** ACTION ITEM **
Find every line in the data that contains the word "clip". Return each of those lines.

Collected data
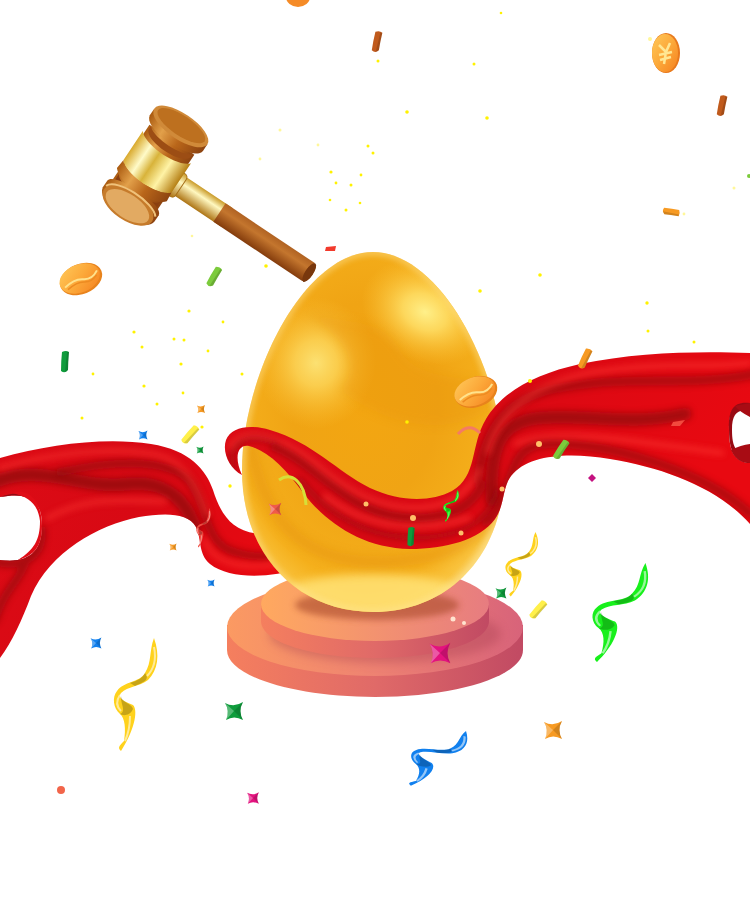
<!DOCTYPE html>
<html lang="en">
<head>
<meta charset="utf-8">
<title>Golden egg celebration</title>
<style>
:root{--paper:#fff;--red:#e20a14;--deep:#8d0710;--yellow:#ffd21c;--lemon:#fff04a;--green:#0f9c3c;--lime:#7ccb3c;--neon:#18f01c;--blue:#1180ee;--pink:#e3127e;--orange:#f79a22;--rust:#c05a1c}
html,body{margin:0;background:var(--paper);overflow:hidden}
svg{display:block;width:750px;height:898px}
.red{fill:url(#silk)}
.fold{fill:none;stroke:var(--deep);stroke-linecap:round}
.sheen{fill:none;stroke:#ff3a35;stroke-linecap:round}
.dots{fill:#fff200}
.pale{fill:#fff79a}
.yellow{color:var(--yellow)}.lemon{color:var(--lemon)}.green{color:var(--green)}.lime{color:var(--lime)}.neon{color:var(--neon)}.blue{color:var(--blue)}.pink{color:var(--pink)}.orange{color:var(--orange)}.rust{color:var(--rust)}
</style>
</head>
<body>
<svg viewBox="0 0 750 898" role="img" aria-label="Golden egg on a pedestal with a red ribbon, a gavel and confetti">
<defs>
<radialGradient id="egg-body" cx=".47" cy=".42" r=".62"><stop offset="0" stop-color="#f3a611"/><stop offset=".45" stop-color="#f0a414"/><stop offset=".8" stop-color="#f5b01c"/><stop offset=".93" stop-color="#f9c23c"/><stop offset="1" stop-color="#fbd978"/></radialGradient>
<radialGradient id="glow"><stop offset="0" stop-color="#fff08a"/><stop offset=".35" stop-color="#ffe068" stop-opacity=".85"/><stop offset="1" stop-color="#fcc436" stop-opacity="0"/></radialGradient>
<linearGradient id="silk" x2="1" y2=".3"><stop offset="0" stop-color="#dc0b15"/><stop offset=".5" stop-color="#d80914"/><stop offset="1" stop-color="#e80911"/></linearGradient>
<linearGradient id="plinth-side"><stop offset="0" stop-color="#f57f5e"/><stop offset=".5" stop-color="#e06a68"/><stop offset="1" stop-color="#c14a63"/></linearGradient>
<linearGradient id="plinth-top"><stop offset="0" stop-color="#fb9a62"/><stop offset=".5" stop-color="#ee8272"/><stop offset="1" stop-color="#d8637a"/></linearGradient>
<linearGradient id="step-top"><stop offset="0" stop-color="#ffa95f"/><stop offset="1" stop-color="#e77c80"/></linearGradient>
<linearGradient id="wood"><stop offset="0" stop-color="#a9590f"/><stop offset=".3" stop-color="#e2a04a"/><stop offset=".6" stop-color="#b9661a"/><stop offset="1" stop-color="#8c4310"/></linearGradient>
<linearGradient id="brass"><stop offset="0" stop-color="#d9a92c"/><stop offset=".25" stop-color="#fffbc9"/><stop offset=".45" stop-color="#d8b33a"/><stop offset=".7" stop-color="#fff3a6"/><stop offset="1" stop-color="#b57f14"/></linearGradient>
<linearGradient id="handle" x2="0" y2="1"><stop offset="0" stop-color="#b06222"/><stop offset=".35" stop-color="#c4762e"/><stop offset="1" stop-color="#843c0c"/></linearGradient>
<linearGradient id="ferrule" x2="0" y2="1"><stop offset="0" stop-color="#c99a28"/><stop offset=".35" stop-color="#fff8c0"/><stop offset="1" stop-color="#ad7414"/></linearGradient>
<linearGradient id="coin" x2="1" y2="1"><stop offset="0" stop-color="#ffc95a"/><stop offset=".5" stop-color="#fca93a"/><stop offset="1" stop-color="#f5811f"/></linearGradient>
<filter id="soft" x="-30%" y="-60%" width="160%" height="220%"><feGaussianBlur stdDeviation="5"/></filter>
<filter id="blend" x="-30%" y="-30%" width="160%" height="160%"><feGaussianBlur stdDeviation="3"/></filter>
<path id="egg" d="M373 252C442 252 504 375 504 470C504 558 446 612 373 612C300 612 242 558 242 470C242 375 304 252 373 252Z"/>
<path id="sash" d="M242 475C229 468 222 452 226 440C231 427 250 424 270 430C312 442 338 472 370 488C400 502 431 502 452 491C478 476 470 445 486 419C502 392 535 374 580 364C637 352 700 351 750 353V404C735 402 729 408 729 430C729 452 735 462 750 463V524C718 488 665 468 610 459C570 452 528 454 511 476C502 488 505 505 495 519C480 540 445 549 410 549C362 548 327 523 304 494C285 468 268 451 249 446C237 444 234 458 242 475Z"/>
<path id="tail" d="M0 458C50 444 106 437 151 444C190 450 206 470 213 490C220 512 231 533 262 534L300 542V568C272 578 230 580 210 564C198 554 202 540 196 527C188 512 163 513 139 517C98 525 50 552 31 596C22 620 12 642 0 658V560C29 564 42 551 42 526C42 502 31 491 0 497Z"/>
<clipPath id="egg-clip"><use href="#egg"/></clipPath>
<clipPath id="sash-clip"><use href="#sash"/></clipPath>
<clipPath id="tail-clip"><use href="#tail"/></clipPath>
<g id="streamer"><path fill="currentColor" d="M38 0C44 17 42 32 32 42C23 49 12 48 5 55C1 60 9 64 17 67C23 73 17 95 5 113C2 110 2 109 8 103C10 91 9 80 4 76C-3 70-4 59 1 53C8 43 23 45 29 35C36 24 33 13 38 0Z"/><path fill="#000" opacity=".22" d="M29 35C34 42 28 44 19 48L14 45C20 43 26 41 29 35ZM5 57C5 65 16 65 17 71C14 78 7 78 4 76C11 73 4 66 5 57Z"/><path fill="none" stroke="#fff" stroke-width="2" opacity=".55" d="M38 9C41 24 36 33 31 38M4 57C-1 64 1 69 5 73M14 78Q14 92 9 103"/></g>
<g id="star"><path fill="currentColor" d="M-9-8Q0-3 9-9Q4 0 9 9Q0 4-8 9Q-4 0-9-8Z"/><path fill="#fff" opacity=".3" d="M-9-8L0 0L-8 9Q-4 0-9-8Z"/><path fill="#000" opacity=".15" d="M9-9L0 0L9 9Q4 0 9-9Z"/></g>
<g id="chip"><path fill="currentColor" d="M-3-10Q1-12 4-10Q3 0 3 8Q0 12-4 9Q-4-1-3-10Z"/><path fill="#000" opacity=".15" d="M2-10L4-10L3 8L0 10Z"/></g>
<g id="gold-coin"><ellipse rx="22" ry="15" fill="#e8831c"/><ellipse cx="-1" cy="-1" rx="21" ry="14" fill="url(#coin)"/><path d="M-18 2Q-6-3 2 1T18-2" fill="none" stroke="#ffe28c" stroke-width="2"/><path d="M-16 5Q-5 1 2 4T16 2" fill="none" stroke="#ed8b22" stroke-width="1.5"/></g>
</defs>

<g id="left-ribbon">
<use href="#tail" class="red"/>
<g clip-path="url(#tail-clip)">
<path class="fold" filter="url(#blend)" stroke-width="13" opacity=".75" d="M-5 482C40 462 80 490 128 484C158 481 184 493 195 528"/>
<path class="fold" filter="url(#blend)" stroke-width="8" opacity=".65" d="M60 472C105 462 169 456 190 482C208 507 205 545 235 552C255 558 270 558 286 552M42 530C43 557 24 568-4 562M30 545C25 580 5 585-5 620"/>
<path class="sheen" filter="url(#blend)" stroke-width="5" opacity=".55" d="M0 468C55 452 112 447 151 454C190 460 198 493 207 514M48 518C90 494 130 502 165 501M205 540C215 569 255 568 280 563"/>
<path fill="#920b13" d="M0 497C22 489 38 494 42 524C42 554 25 565 0 560V552C18 560 35 555 39 529C40 507 27 495 0 503Z"/>
</g>
<path fill="#e00d17" d="M12 493C30 487 42 503 42 526C42 546 34 556 18 560C34 550 40 540 40 521C38 505 30 497 12 493Z"/>
</g>

<g id="pedestal">
<path fill="url(#plinth-side)" d="M227 625V650C227 676 293 697 375 697S523 676 523 650V625Z"/>
<ellipse cx="375" cy="627" rx="148" ry="49" fill="url(#plinth-top)"/>
<ellipse cx="385" cy="634" rx="116" ry="29" fill="#a43b50" opacity=".35" filter="url(#soft)"/>
<path fill="url(#plinth-side)" d="M261 603V621C261 642 312 658 375 658S489 642 489 621V603Z"/>
<ellipse cx="375" cy="604" rx="114" ry="37" fill="url(#step-top)"/>
<ellipse cx="377" cy="605" rx="82" ry="15" fill="#a94a2c" opacity=".6" filter="url(#blend)"/>
</g>

<g id="golden-egg">
<use href="#egg" fill="url(#egg-body)"/>
<g clip-path="url(#egg-clip)">
<ellipse cx="425" cy="312" rx="66" ry="50" fill="url(#glow)" transform="rotate(25 425 312)"/>
<ellipse cx="316" cy="363" rx="60" ry="66" fill="url(#glow)" opacity=".8"/>
<path d="M285 300C320 330 380 308 400 350C425 392 495 365 500 400C460 440 390 430 340 390C365 360 340 330 285 300Z" fill="#e99508" opacity=".35" filter="url(#soft)"/>
<ellipse cx="373" cy="598" rx="95" ry="24" fill="#ffe276" opacity=".85" filter="url(#soft)"/>
<path d="M250 440C265 540 325 575 420 558C450 555 480 535 500 510" fill="none" stroke="#e28b07" stroke-width="12" opacity=".4" filter="url(#soft)"/>
<use href="#egg" fill="none" stroke="#ffe391" stroke-width="5" opacity=".7" filter="url(#blend)"/>
</g>
</g>

<g id="front-ribbon">
<use href="#sash" class="red"/>
<g clip-path="url(#sash-clip)">
<path class="fold" filter="url(#blend)" stroke-width="13" opacity=".7" d="M492 500C489 440 505 421 540 418C585 414 630 426 685 414"/>
<path class="fold" filter="url(#blend)" stroke-width="9" opacity=".6" d="M478 480C484 424 511 395 565 387C636 375 690 387 755 374M750 514C705 470 600 440 544 444C503 447 515 500 486 522M275 447C315 463 345 510 400 517C438 521 470 512 482 485"/>
<path class="fold" filter="url(#blend)" stroke-width="6" opacity=".55" d="M300 480C335 522 379 541 430 537C475 532 490 515 497 490M234 470C226 443 246 431 275 443"/>
<path class="sheen" filter="url(#blend)" stroke-width="5" opacity=".6" d="M488 452C501 402 551 376 610 370C668 362 710 368 750 363M230 448C240 425 280 434 316 464C350 493 381 509 420 508C453 506 470 490 479 470M516 444C555 425 650 444 722 453M325 496C367 529 420 532 469 518"/>
</g>
<path fill="#980a13" d="M750 403C734 401 728 409 729 430C729 453 736 463 750 463V457C736 454 732 447 732 430C732 414 737 409 750 411Z"/>
<path fill="#a80c14" d="M735 406L750 403V417Q740 412 735 406ZM731 450Q741 445 750 444V463Q736 462 731 450Z"/>
</g>

<g id="gavel" transform="translate(153 168) rotate(33.8)">
<rect x="26" y="-11" width="64" height="22" rx="2" fill="url(#ferrule)"/>
<rect x="25" y="-13" width="9" height="27" rx="4" fill="url(#ferrule)" stroke="#a66f18"/>
<path d="M80-11H186Q192-10 192 0T186 11H80Z" fill="url(#handle)"/>
<ellipse cx="188" cy="0" rx="4" ry="11" fill="#78370d"/>
<path d="M-27-34V35H27V-34Z" fill="url(#wood)"/>
<path d="M-32-50V-42C-30-26 30-26 32-42V-50Z" fill="url(#wood)"/>
<ellipse cy="-50" rx="32" ry="13" fill="#d08a39"/>
<ellipse cy="-51" rx="28" ry="10" fill="#bd701f"/>
<path d="M-25-34C-20-25 20-25 25-34V-29C20-18-20-18-25-29Z" fill="#9c4d14"/>
<path d="M-29-25C-20-14 20-14 29-25V10C20 21-20 21-29 10Z" fill="url(#brass)"/>
<path d="M-29 10C-20 21 20 21 29 10L30 20C20 32-20 32-30 20Z" fill="url(#wood)"/>
<path d="M-25 24C-20 34 20 34 25 24V33H-25Z" fill="#8a3f10"/>
<path d="M-31 36C-30 24 30 24 31 36V44C28 62-28 62-31 44Z" fill="url(#wood)"/>
<ellipse cy="45" rx="29" ry="15" fill="#c67b2b"/>
<ellipse cy="46" rx="25" ry="12" fill="#e2aa62"/>
<path d="M-29 41C-24 28 20 28 29 39" fill="none" stroke="#f0c27a" stroke-width="2"/>
</g>

<g id="coins">
<use href="#gold-coin" transform="translate(81 279) rotate(-22)"/>
<use href="#gold-coin" transform="translate(476 392) rotate(-20)"/>
<g transform="translate(666 53)"><ellipse rx="14" ry="20" fill="#e8791c"/><ellipse cx="-1" rx="13" ry="19" fill="url(#coin)"/><path d="M-7-8L0-1L4-10M0-1L-2 11M-7 2L6-1M-6 7L5 4" fill="none" stroke="#ffe793" stroke-width="2.5"/></g>
<ellipse cx="298" cy="-3" rx="12" ry="10" fill="#f58b27"/>
</g>

<g id="streamers">
<use href="#streamer" class="yellow" transform="translate(116 638)"/>
<use href="#streamer" class="neon" transform="translate(600 559) rotate(5) scale(1.2 .91)"/>
<use href="#streamer" class="blue" transform="translate(424 719) rotate(16) scale(1.15 .6)"/>
<use href="#streamer" class="yellow" transform="translate(507 532) scale(.75 .57)"/>
<use href="#streamer" class="neon" transform="translate(444 490) scale(.36 .28)"/>
<use href="#streamer" fill="none" color="#f04a40" transform="translate(197 508) scale(.33 .35)"/>
<path d="M279 480C292 471 305 483 306 505" fill="none" stroke="#d6df38" stroke-width="3"/>
<path d="M458 434Q469 422 480 433" fill="none" stroke="#f47b65" stroke-width="3"/>
</g>

<g id="stars">
<use href="#star" class="green" transform="translate(234 711)"/>
<use href="#star" class="orange" transform="translate(553 730)"/>
<use href="#star" class="pink" transform="translate(440 653) scale(1.15)"/>
<use href="#star" class="pink" transform="translate(253 798) scale(.65)"/>
<use href="#star" class="blue" transform="translate(96 643) scale(.6)"/>
<use href="#star" class="blue" transform="translate(143 435) scale(.5)"/>
<use href="#star" class="blue" transform="translate(211 583) scale(.4)"/>
<use href="#star" class="orange" transform="translate(201 409) scale(.45)"/>
<use href="#star" class="orange" transform="translate(173 547) scale(.4)"/>
<use href="#star" class="green" transform="translate(200 450) scale(.4)"/>
<use href="#star" class="green" transform="translate(501 593) scale(.6)"/>
<use href="#star" color="#f05a4a" transform="translate(275 509) scale(.7)"/>
<path fill="#c41280" d="M588 478L592 474L596 478L592 482Z"/>
<circle cx="61" cy="790" r="4" fill="#f2654a"/>
</g>

<g id="confetti">
<use href="#chip" class="rust" transform="translate(377 42) rotate(8)"/>
<use href="#chip" class="rust" transform="translate(722 106) rotate(8)"/>
<use href="#chip" class="green" transform="translate(65 362)"/>
<use href="#chip" class="green" transform="translate(411 537) scale(.9)"/>
<use href="#chip" class="lime" transform="translate(214 277) rotate(27)"/>
<use href="#chip" class="lime" transform="translate(561 450) rotate(30)"/>
<use href="#chip" class="orange" transform="translate(585 359) rotate(22)"/>
<use href="#chip" class="orange" transform="translate(671 212) rotate(95) scale(.9 .8)"/>
<use href="#chip" class="lemon" transform="translate(190 435) rotate(38)"/>
<use href="#chip" class="lemon" transform="translate(538 610) rotate(38)"/>
<path fill="#f23a2c" d="M326 247L336 246L335 251L325 251Z"/>
<path fill="#f24a3e" d="M673 422L685 420L680 426L671 426Z"/>
<circle cx="749" cy="176" r="2" fill="#7ccb3c"/>
</g>

<g id="sparkles" class="dots">
<circle cx="378" cy="61" r="1.5"/><circle cx="474" cy="64" r="1.5"/><circle cx="407" cy="112" r="1.8"/><circle cx="487" cy="118" r="1.8"/><circle cx="501" cy="13" r="1.3"/><circle cx="368" cy="146" r="1.5"/><circle cx="373" cy="153" r="1.5"/><circle cx="331" cy="172" r="1.6"/><circle cx="361" cy="175" r="1.4"/><circle cx="351" cy="185" r="1.5"/><circle cx="336" cy="183" r="1.4"/><circle cx="346" cy="210" r="1.5"/><circle cx="360" cy="203" r="1.3"/><circle cx="330" cy="200" r="1.3"/><circle cx="266" cy="266" r="1.8"/><circle cx="540" cy="275" r="1.8"/><circle cx="480" cy="291" r="1.8"/><circle cx="647" cy="303" r="1.7"/><circle cx="648" cy="331" r="1.5"/><circle cx="694" cy="342" r="1.5"/><circle cx="189" cy="311" r="1.6"/><circle cx="223" cy="322" r="1.4"/><circle cx="134" cy="332" r="1.6"/><circle cx="174" cy="339" r="1.5"/><circle cx="184" cy="340" r="1.5"/><circle cx="142" cy="347" r="1.5"/><circle cx="181" cy="364" r="1.6"/><circle cx="208" cy="351" r="1.4"/><circle cx="144" cy="386" r="1.6"/><circle cx="93" cy="374" r="1.4"/><circle cx="157" cy="404" r="1.5"/><circle cx="183" cy="393" r="1.4"/><circle cx="202" cy="427" r="1.6"/><circle cx="82" cy="418" r="1.5"/><circle cx="230" cy="486" r="1.7"/><circle cx="242" cy="374" r="1.5"/><circle cx="407" cy="422" r="1.8"/><circle cx="530" cy="381" r="2"/>
<g class="pale"><circle cx="280" cy="130" r="1.5"/><circle cx="318" cy="145" r="1.4"/><circle cx="260" cy="159" r="1.4"/><circle cx="192" cy="236" r="1.3"/><circle cx="650" cy="39" r="2"/><circle cx="734" cy="188" r="1.5"/><circle cx="684" cy="214" r="1.4"/></g>
<g fill="#ffc069"><circle cx="539" cy="444" r="3"/><circle cx="366" cy="504" r="2.5"/><circle cx="413" cy="518" r="3"/><circle cx="461" cy="533" r="2.5"/><circle cx="502" cy="489" r="2.5"/></g>
<g fill="#ffe4d0"><circle cx="453" cy="619" r="2.5"/><circle cx="464" cy="623" r="2"/></g>
</g>
</svg>
</body>
</html>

** REPLY **
<clipPath id="egg-clip"><use href="#egg"/></clipPath>
<clipPath id="sash-clip"><use href="#sash"/></clipPath>
<clipPath id="tail-clip"><use href="#tail"/></clipPath>
<g clip-path="url(#tail-clip)">
<g clip-path="url(#egg-clip)">
<g clip-path="url(#sash-clip)">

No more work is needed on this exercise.